“A few decisions about a few public appointments is not what people need: they need serious stuff or an assembly back.
Image caption Felicity Huston oversaw public appointments made by Stormont ministers for a number of years
“People will not understand why she’s doing these things, public appointments are not complex. This is not hard government she has taken on.”
Under devolution, the power to appoint the Attorney General is held by the first and deputy first ministers.
But the Stormont executive collapsed two years ago, due to a row over a flawed renewable energy scheme.
The political deadlock means many decisions have been left in departmental in-trays, until such times as devolution is restored.
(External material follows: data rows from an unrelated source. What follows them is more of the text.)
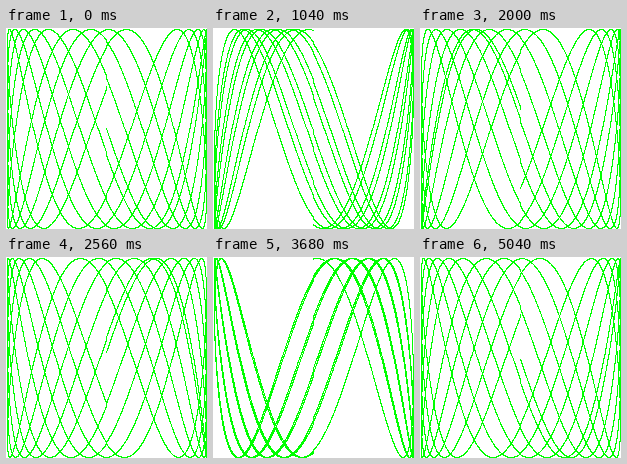
These frames come from a looping animation (201x201 px, 5120 ms). An HTML page with a canvas:

```html
<!DOCTYPE html>
<html lang="en">
<head>
<meta charset="utf-8">
<title>Lissajous</title>
<style>
  html, body { margin: 0; width: 100%; height: 100%; overflow: hidden; background: #fff; }
  canvas { display: block; width: 201px; height: 201px; image-rendering: pixelated; }
</style>
</head>
<body>
<canvas id="stage" width="201" height="201"></canvas>
<script>
  const SIZE = 100, SIDE = 2 * SIZE + 1;
  const CYCLES = 5, RES = 0.001, FREQ = 2.9142;
  const FRAMES = 64, DELAY = 80, PHASE_STEP = 0.1;
  const WHITE = 0xffffffff, GREEN = 0xff00ff00;

  const ctx = document.getElementById('stage').getContext('2d');
  const image = ctx.createImageData(SIDE, SIDE);
  const pixels = new Uint32Array(image.data.buffer);

  // Rounds by truncating toward zero, so the curve sits on whole pixels.
  const toPixel = v => SIZE + Math.trunc(v * SIZE + 0.5);

  function draw(phase) {
    pixels.fill(WHITE);
    for (let t = 0; t < CYCLES * 2 * Math.PI; t += RES) {
      const x = toPixel(Math.sin(t));
      const y = toPixel(Math.sin(t * FREQ + phase));
      pixels[y * SIDE + x] = GREEN;
    }
    ctx.putImageData(image, 0, 0);
  }

  const start = performance.now();
  let shown = -1;

  function tick() {
    const step = Math.floor((performance.now() - start) / DELAY) % FRAMES;
    if (step !== shown) {
      shown = step;
      draw(step * PHASE_STEP);
    }
    requestAnimationFrame(tick);
  }
  tick();
</script>
</body>
</html>
```
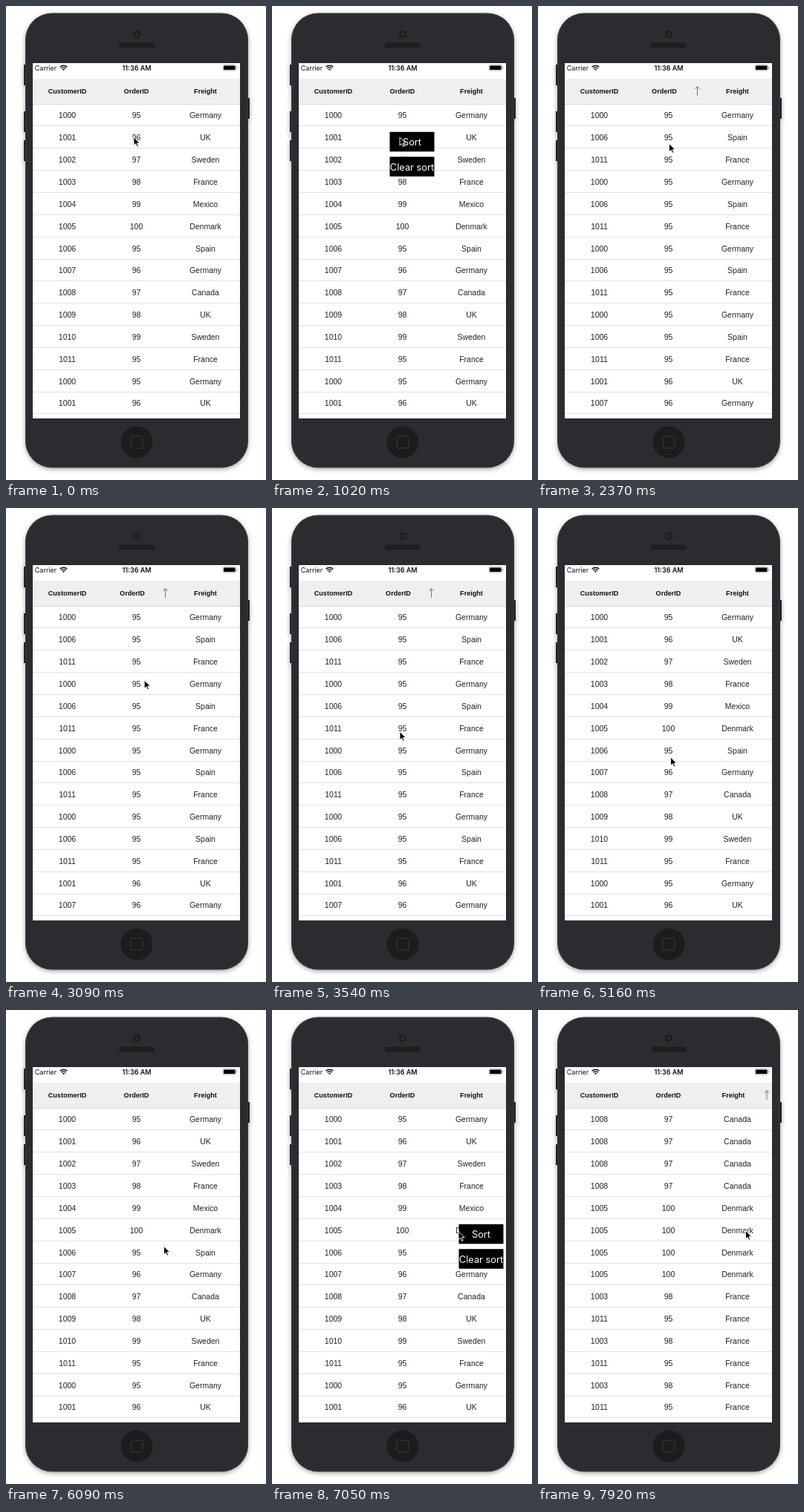
Write an HTML page that moves like this. It is 350x639 px and loops after 8000 ms.

```html
<!DOCTYPE html>
<html lang="en">
<head>
<meta charset="utf-8">
<title>Sortable grid</title>
<style>
html, body { margin: 0; width: 100%; height: 100%; overflow: hidden; background: #fff; }
svg { display: block; width: 350px; height: 639px; }
text { text-anchor: middle; }
.cell { font: 10.5px "Liberation Sans", Arial, sans-serif; fill: #222; }
.head { font: bold 9.1px "Liberation Sans", Arial, sans-serif; fill: #111; }
.status { font: 9px Inter, sans-serif; fill: #111; }
.menu { font: 12.8px Inter, sans-serif; fill: #fff; }
.phone { filter: drop-shadow(0 2px 3px rgba(0, 0, 0, .35)); }
</style>
</head>
<body>
<svg viewBox="0 0 350 639">
  <g class="phone" fill="#2b2c2f">
    <path fill="#222327" d="M24 79h4v28h-4zM24 142h4v28h-4zM24 181h4v28h-4zM324 124h4v28h-4z"/>
    <rect x="26" y="9.5" width="300" height="613" rx="36"/>
  </g>
  <rect x="27" y="10.5" width="298" height="611" rx="35" fill="none" stroke="#38393d"/>
  <circle cx="176" cy="38" r="5" fill="#1c1d1f"/>
  <circle cx="176" cy="38" r="2.5" fill="#2b2c30"/>
  <rect x="152" y="49.5" width="48" height="7" rx="3.5" fill="#1c1d1f"/>
  <circle cx="176" cy="588" r="21.5" fill="#1b1c1e"/>
  <rect x="168" y="580" width="16" height="16" rx="3.5" fill="none" stroke="#303134" stroke-width="1.5"/>

  <rect x="36" y="77" width="279" height="479" fill="#fff"/>
  <text class="status" x="53.5" y="86.5">Carrier</text>
  <g fill="none" stroke="#111" stroke-width="1.6">
    <path d="M72.6 82.2a7 7 0 0 1 9.8 0M74.5 84.2a4.3 4.3 0 0 1 6 0"/>
    <path fill="#111" stroke="none" d="M77.5 87.3l-1.6-1.7a2.3 2.3 0 0 1 3.2 0z"/>
  </g>
  <text class="status" x="176" y="86.5" font-weight="600" style="font-weight:600">11:36 AM</text>
  <rect x="292" y="79.5" width="17.5" height="7.5" rx="1.8" fill="none" stroke="#777" stroke-width=".6"/>
  <rect x="293" y="80.5" width="15.5" height="5.5" rx="1" fill="#000"/>
  <path d="M310.4 82v2.5q1-.4 1-1.25t-1-1.25z" fill="#777"/>
  <rect x="36" y="98" width="279" height="35" fill="#efefef"/>
  <rect x="36" y="132" width="279" height="1" fill="#dadada"/>

  <g id="grid"></g>
  <path id="arrow" d="M0 108.5v12.5M-3 112l3-3.5 3 3.5" fill="none" stroke="#777"/>
  <g id="menu">
    <path d="M.5.5h60v26.5h-60zM.5 34h60v26.5h-60z"/>
    <text class="menu" x="30.5" y="18.5">Sort</text>
    <text class="menu" x="30.5" y="52.3">Clear sort</text>
  </g>
  <path id="cursor" d="M0 0V11.2L2.6 8.8 4.4 12.8 6.2 12 4.5 8.1H8.1Z" stroke="#fff" stroke-width=".9"/>
</svg>
<script>
const LOOP = 8000, STEP = 30, ROW = 29.85;
const CENTERS = [82.5, 175.5, 268.5];
const HEADS = ['CustomerID', 'OrderID', 'Freight'];
const ORDERS = [95, 96, 97, 98, 99, 100, 95, 96, 97, 98, 99, 95];
const COUNTRIES = ['Germany', 'UK', 'Sweden', 'France', 'Mexico', 'Denmark',
  'Spain', 'Germany', 'Canada', 'UK', 'Sweden', 'France'];

const $ = id => document.getElementById(id);
const rows = Array.from({ length: 48 }, (_, i) =>
  [1000 + i % 12, ORDERS[i % 12], COUNTRIES[i % 12]]);

// start, end, end point, optional curve control point
const moves = [
  [1380, 1530, [176.5, 185.5]],
  [2730, 3540, [172, 301.5], [198, 240]],
  [4380, 4530, [168, 301]],
  [4650, 4890, [177, 335.5]],
  [5010, 5160, [178.5, 336]],
  [5760, 6450, [251, 298.5]],
  [7470, 7680, [279.5, 297.5], [333, 304]]
];
const menus = [[1020, 2370, 158, 169.3], [4350, 5040, 158, 288.3], [7050, 7920, 251, 288.3]];

function cursorAt(t) {
  let from = [172, 176.8];
  for (const [start, end, to, ctrl] of moves) {
    if (t < start) break;
    if (t < end) {
      const p = (t - start) / (end - start), s = p * p * (3 - 2 * p), r = 1 - s;
      return from.map((a, i) => {
        const c = ctrl ? ctrl[i] : (a + to[i]) / 2;
        return r * r * a + 2 * r * s * c + s * s * to[i];
      });
    }
    from = to;
  }
  return from;
}

const label = (cls, x, y, text) => `<text class="${cls}" x="${x}" y="${y}">${text}</text>`;

function drawGrid(sortCol) {
  const list = [...rows];
  if (sortCol) list.sort((a, b) => a[sortCol] < b[sortCol] ? -1 : +(a[sortCol] > b[sortCol]));
  let out = HEADS.map((h, i) =>
    label('head', CENTERS[i] - (i && i === sortCol ? 5.5 : 0), 117.6, h)).join('');
  for (let i = 0; i < 14; i++) {
    out += list[i].map((v, c) => label('cell', CENTERS[c], 151.4 + i * ROW, v)).join('');
    out += `<rect x="36" y="${Math.floor(161.9 + i * ROW)}" width="279" height="1" fill="#e2e2e2"/>`;
  }
  $('grid').innerHTML = out;
  $('arrow').style.display = sortCol ? '' : 'none';
  $('arrow').setAttribute('transform', `translate(${sortCol === 2 ? 308 : 214.5} 0)`);
}

const place = (el, x, y) => el.setAttribute('transform', `translate(${x} ${y})`);
let shown = -1;

function frame(now) {
  const t = Math.floor(now % LOOP / STEP) * STEP;
  const sortCol = t >= 7920 ? 2 : t >= 2370 && t < 5040 ? 1 : 0;
  if (sortCol !== shown) drawGrid(shown = sortCol);

  const menu = menus.find(m => t >= m[0] && t < m[1]);
  $('menu').style.display = menu ? '' : 'none';
  if (menu) place($('menu'), menu[2], menu[3]);

  place($('cursor'), ...cursorAt(t));
  requestAnimationFrame(frame);
}
frame(performance.now());
</script>
</body>
</html>
```
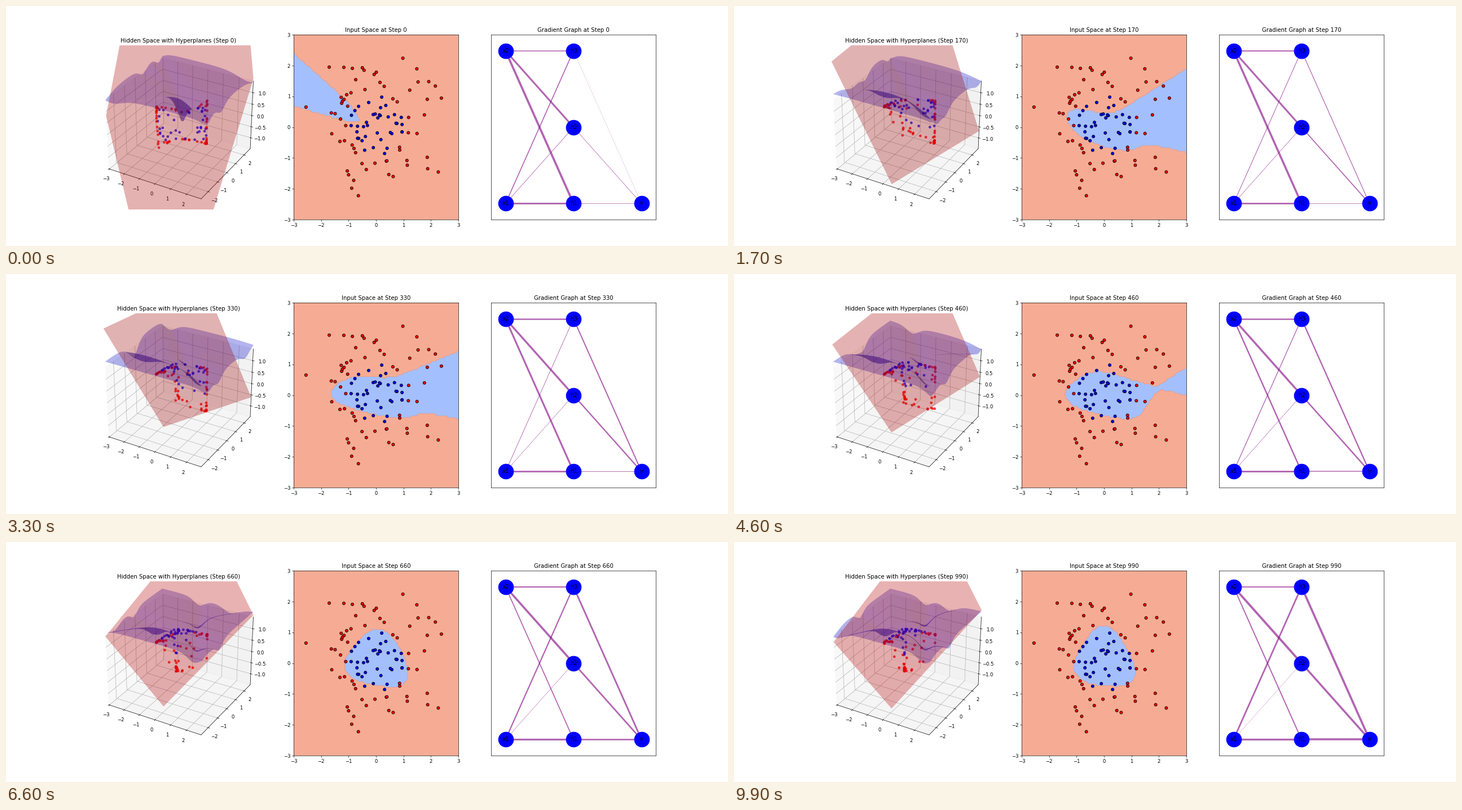
Recreate the animation shown at these times as a matplotlib script. Size 1280 by 427 pixels, loop 10 s.

```python
import numpy as np
import matplotlib.pyplot as plt
from matplotlib.animation import FuncAnimation
from matplotlib.collections import LineCollection

FRAMES, STEPS_PER_FRAME, WARMUP, LR = 100, 10, 10, 0.1
DPI = 61


def make_data(n=100):
    np.random.seed(0)
    pts = np.random.randn(n, 2)
    return pts, np.where((pts ** 2).sum(axis=1) > 1, 1.0, -1.0)[:, None]


class Net:
    """Two inputs, three tanh units, one tanh output."""

    def __init__(self):
        np.random.seed(0)
        self.w1, self.b1 = np.random.randn(2, 3), np.zeros(3)
        self.w2, self.b2 = np.random.randn(3, 1), np.zeros(1)

    def train(self, x, y, steps):
        n = len(x)
        for _ in range(steps):
            h = np.tanh(x @ self.w1 + self.b1)
            d2 = (np.tanh(h @ self.w2 + self.b2) - y) / n
            d1 = d2 @ self.w2.T * (1 - h ** 2)
            self.w2 = self.w2 - LR * h.T @ d2
            self.b2 = self.b2 - LR * d2.sum(axis=0)
            self.w1 = self.w1 - LR * x.T @ d1
            self.b1 = self.b1 - LR * d1.sum(axis=0)

    def weights(self):
        return self.w1, self.b1, self.w2, self.b2


def grid(xlim, ylim, n):
    return np.meshgrid(np.linspace(*xlim, n), np.linspace(*ylim, n))


def hidden(xx, yy, w1, b1):
    return np.tanh(np.stack([xx, yy], axis=-1) @ w1 + b1)


X, Y = make_data()
net = Net()
net.train(X, Y, WARMUP)
history = []
for _ in range(FRAMES):
    net.train(X, Y, STEPS_PER_FRAME)
    history.append(net.weights())

XLIM, YLIM = [(c.min() - 0.5, c.max() + 0.5) for c in X.T]
surf_x, surf_y = grid(XLIM, YLIM, 40)
plane_x, plane_y = grid(XLIM, YLIM, 2)
area_x, area_y = grid((-3, 3), (-3, 3), 100)

fig = plt.figure(figsize=(1280 / DPI, 427 / DPI), dpi=DPI)
ax_hidden = fig.add_subplot(131, projection="3d")
ax_input = fig.add_subplot(132)
ax_graph = fig.add_subplot(133)

ax_input.scatter(*X.T, c=Y.ravel(), cmap="bwr", edgecolors="k", zorder=2)

NODES = {"x1": (0, 0), "x2": (0, 1), "h1": (0.5, 0), "h2": (0.5, 0.5),
         "h3": (0.5, 1), "y": (1, 0)}
EDGES = [(f"x{i}", f"h{j}") for i in (1, 2) for j in (1, 2, 3)]
EDGES += [(f"h{j}", "y") for j in (1, 2, 3)]
links = LineCollection([(NODES[a], NODES[b]) for a, b in EDGES],
                       colors="purple", alpha=0.6, zorder=1)
ax_graph.add_collection(links)
ax_graph.scatter(*zip(*NODES.values()), s=1000, c="blue", zorder=2)
for name, pos in NODES.items():
    ax_graph.text(*pos, name, size=12, ha="center", va="center", zorder=3)
ax_graph.set(xlim=(-0.105, 1.105), ylim=(-0.105, 1.105), xticks=[], yticks=[])

changing = []


def update(frame):
    w1, b1, w2, b2 = history[frame]
    step = frame * STEPS_PER_FRAME
    while changing:
        changing.pop().remove()

    h = np.tanh(X @ w1 + b1)
    changing.append(ax_hidden.scatter(*h.T, c=Y.ravel(), cmap="bwr", alpha=0.7))
    plane = -(w2[0] * plane_x + w2[1] * plane_y + b2) / w2[2]
    changing.append(ax_hidden.plot_surface(plane_x, plane_y, plane,
                                           color="red", alpha=0.3))
    norm = np.linalg.norm(hidden(surf_x, surf_y, w1, b1), axis=-1)
    changing.append(ax_hidden.plot_surface(surf_x, surf_y, norm, color="blue",
                                           alpha=0.3, rcount=40, ccount=40))
    ax_hidden.set(xlim=XLIM, ylim=YLIM,
                  zlim=(h[:, 2].min() - 0.5, h[:, 2].max() + 0.5))
    ax_hidden.set_title(f"Hidden Space with Hyperplanes (Step {step})")

    out = (hidden(area_x, area_y, w1, b1) @ w2 + b2)[..., 0]
    changing.append(ax_input.contourf(area_x, area_y, np.sign(out), levels=[-1, 0, 1],
                                      cmap="coolwarm", alpha=0.8))
    ax_input.set(xlim=(-3, 3), ylim=(-3, 3))
    ax_input.set_title(f"Input Space at Step {step}")

    links.set_linewidth(2 * np.abs(np.concatenate([w1.ravel(), w2.ravel()])))
    ax_graph.set_title(f"Gradient Graph at Step {step}")


anim = FuncAnimation(fig, update, frames=FRAMES, interval=100,
                     init_func=lambda: None, repeat=True, repeat_delay=0)
plt.show()
```
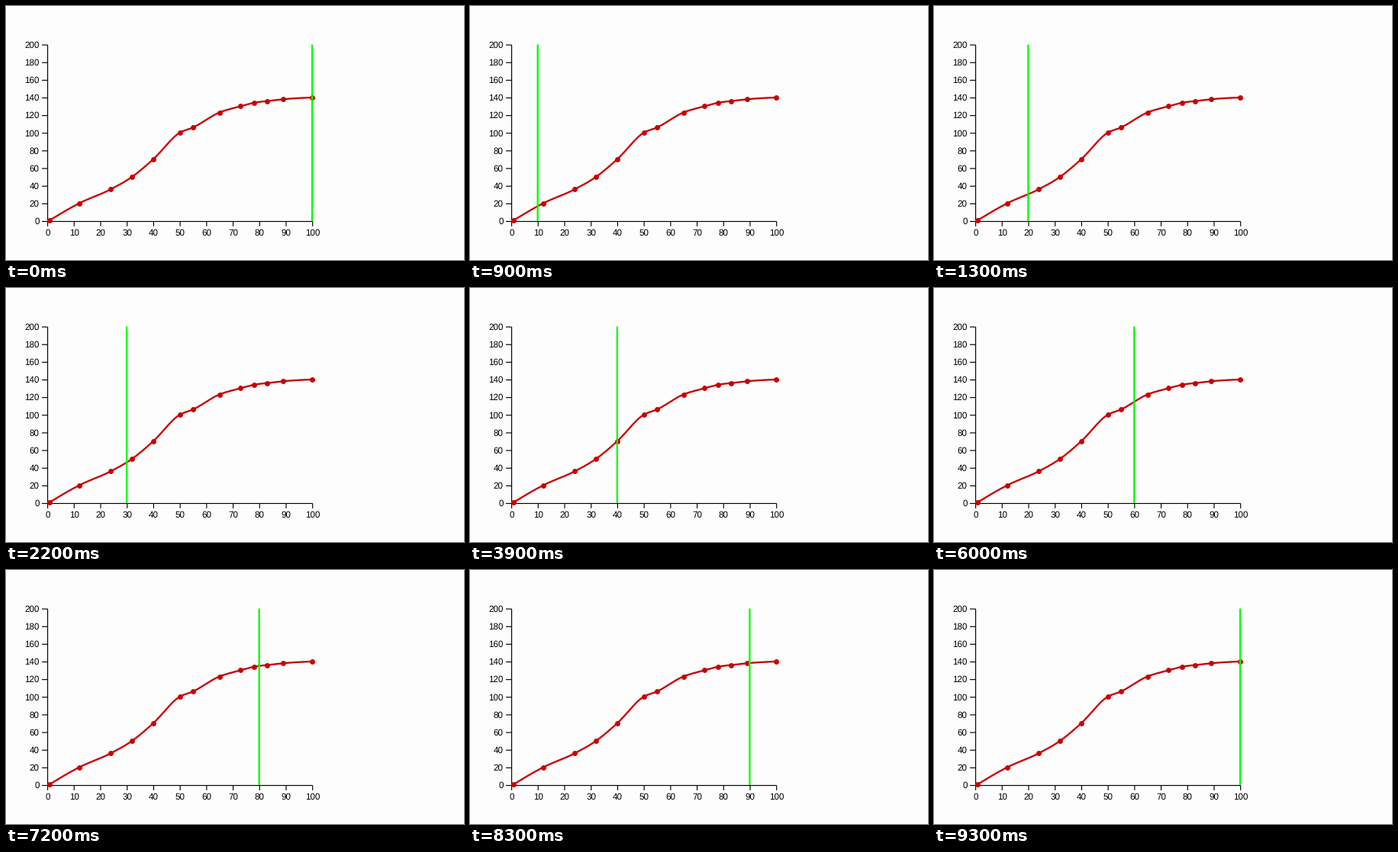
Animation, 600 px wide and 333 px high, one loop 9.6 s. Source, as a matplotlib script:

```python
import numpy as np
import matplotlib.pyplot as plt
from matplotlib.animation import FuncAnimation

plt.rcParams["font.family"] = "Liberation Sans"
plt.rcParams["text.hinting"] = "none"

W, H, DPI = 600, 333, 100
PX = 72 / DPI                 # points per pixel
SCALE = 1.157                 # chart unit in pixels
LEFT, BASE = 54.0, 281.9      # pixel position of the data origin
HALF = 0.5 * SCALE
INTERVAL, FRAMES = 100, 96
RED, GREEN, BACK = "#c80000", "#00ff00", "#fefdfe"

POINTS = np.array([
    (1, 1), (12, 20), (24, 36), (32, 50), (40, 70), (50, 100), (55, 106),
    (65, 123), (73, 130), (78, 134), (83, 136), (89, 138), (100, 140),
], float)

# Times in ms at which the marker jumps to 10, 20, ... 100
JUMPS = [200, 1300] + list(range(2200, 9400, 1000))
JUMPS = JUMPS[:9] + [9300] if len(JUMPS) < 10 else JUMPS


def sx(value):
    return LEFT + value * 3 * SCALE


def sy(value):
    return BASE - value * SCALE


def monotone_curve(x, y, steps=24):
    """Cubic Hermite curve through the points that never overshoots."""
    h = np.diff(x)
    s = np.diff(y) / h
    mean = (s[:-1] * h[1:] + s[1:] * h[:-1]) / (h[:-1] + h[1:])
    limit = np.minimum(np.minimum(abs(s[:-1]), abs(s[1:])), abs(mean) / 2)
    inner = (np.sign(s[:-1]) + np.sign(s[1:])) * limit
    m = np.concatenate([[(3 * s[0] - inner[0]) / 2], inner,
                        [(3 * s[-1] - inner[-1]) / 2]])
    t = np.linspace(0, 1, steps)
    xs, ys = [], []
    for i in range(len(h)):
        xs.append(x[i] + h[i] * t)
        ys.append(y[i] * (1 + 2 * t) * (1 - t) ** 2
                  + m[i] * h[i] * t * (1 - t) ** 2
                  + y[i + 1] * t ** 2 * (3 - 2 * t)
                  + m[i + 1] * h[i] * t ** 2 * (t - 1))
    return np.concatenate(xs), np.concatenate(ys)


fig = plt.figure(figsize=(W / DPI, H / DPI), dpi=DPI, facecolor=BACK)
ax = fig.add_axes([0, 0, 1, 1])
ax.set_xlim(0, W)
ax.set_ylim(H, 0)
ax.axis("off")


def stroke(xs, ys, color, width, **kw):
    line, = ax.plot(xs, ys, color=color, lw=width * PX, snap=False,
                    solid_capstyle="butt", **kw)
    return line


def label(x, y, value, align):
    ax.text(x, y, str(value), ha=align, va="baseline", color="black",
            fontsize=10 * SCALE * PX)


def draw_axes():
    tick, gap, size = 6 * SCALE, 9 * SCALE, 10 * SCALE
    x0, y0 = LEFT + HALF, BASE + HALF
    stroke([x0, x0], [sy(200) + HALF, y0], "black", SCALE)
    stroke([x0, sx(100) + HALF], [y0, y0], "black", SCALE)
    for v in range(0, 201, 20):
        y = sy(v) + HALF
        stroke([LEFT - tick, x0], [y, y], "black", SCALE)
        label(LEFT - gap, y + 0.32 * size, v, "right")
    for v in range(0, 101, 10):
        x = sx(v) + HALF
        stroke([x, x], [y0, BASE + tick], "black", SCALE)
        label(x, BASE + gap + 0.71 * size, v, "center")


draw_axes()
px, py = sx(POINTS[:, 0]), sy(POINTS[:, 1])
stroke(*monotone_curve(px, py), RED, 2 * SCALE, solid_joinstyle="round")
ax.plot(px, py, "o", color=RED, ms=6 * SCALE * PX, mew=0, snap=False)
marker = stroke([sx(100)] * 2, [sy(200), sy(0)], GREEN, 2 * SCALE, zorder=5)


def update(frame):
    step = sum(frame * INTERVAL >= t for t in JUMPS) or 10
    marker.set_xdata([sx(10 * step)] * 2)
    return marker,


anim = FuncAnimation(fig, update, frames=FRAMES, interval=INTERVAL,
                     repeat=True, repeat_delay=0, blit=False)
plt.show()
```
Last year, the secretary of state passed a law through the Commons that gave UK government ministers the power to make some public appointments to the NI Policing Board, the Probation Board and the Police Ombudsman.
Image copyright Charles McQuillan Image caption Stormont has been in deep freeze since the political institutions collapsed in 2017
More appointments regulations have been placed before Parliament that are likely to be approved this month.
They will allow Mrs Bradley to re-appoint the Attorney General position, the Children and Young People’s Commissioner, as well as members of the Victims and Survivors Commission and the Livestock and Meat Commission.
While the secretary of state has moved to take some appointment powers, there are a wide range of issues that she has said remain matters for devolved government.
They include implementing significant health reform through the Bengoa report, and a compensation scheme for victims of Historical Institutional Abuse (HIA).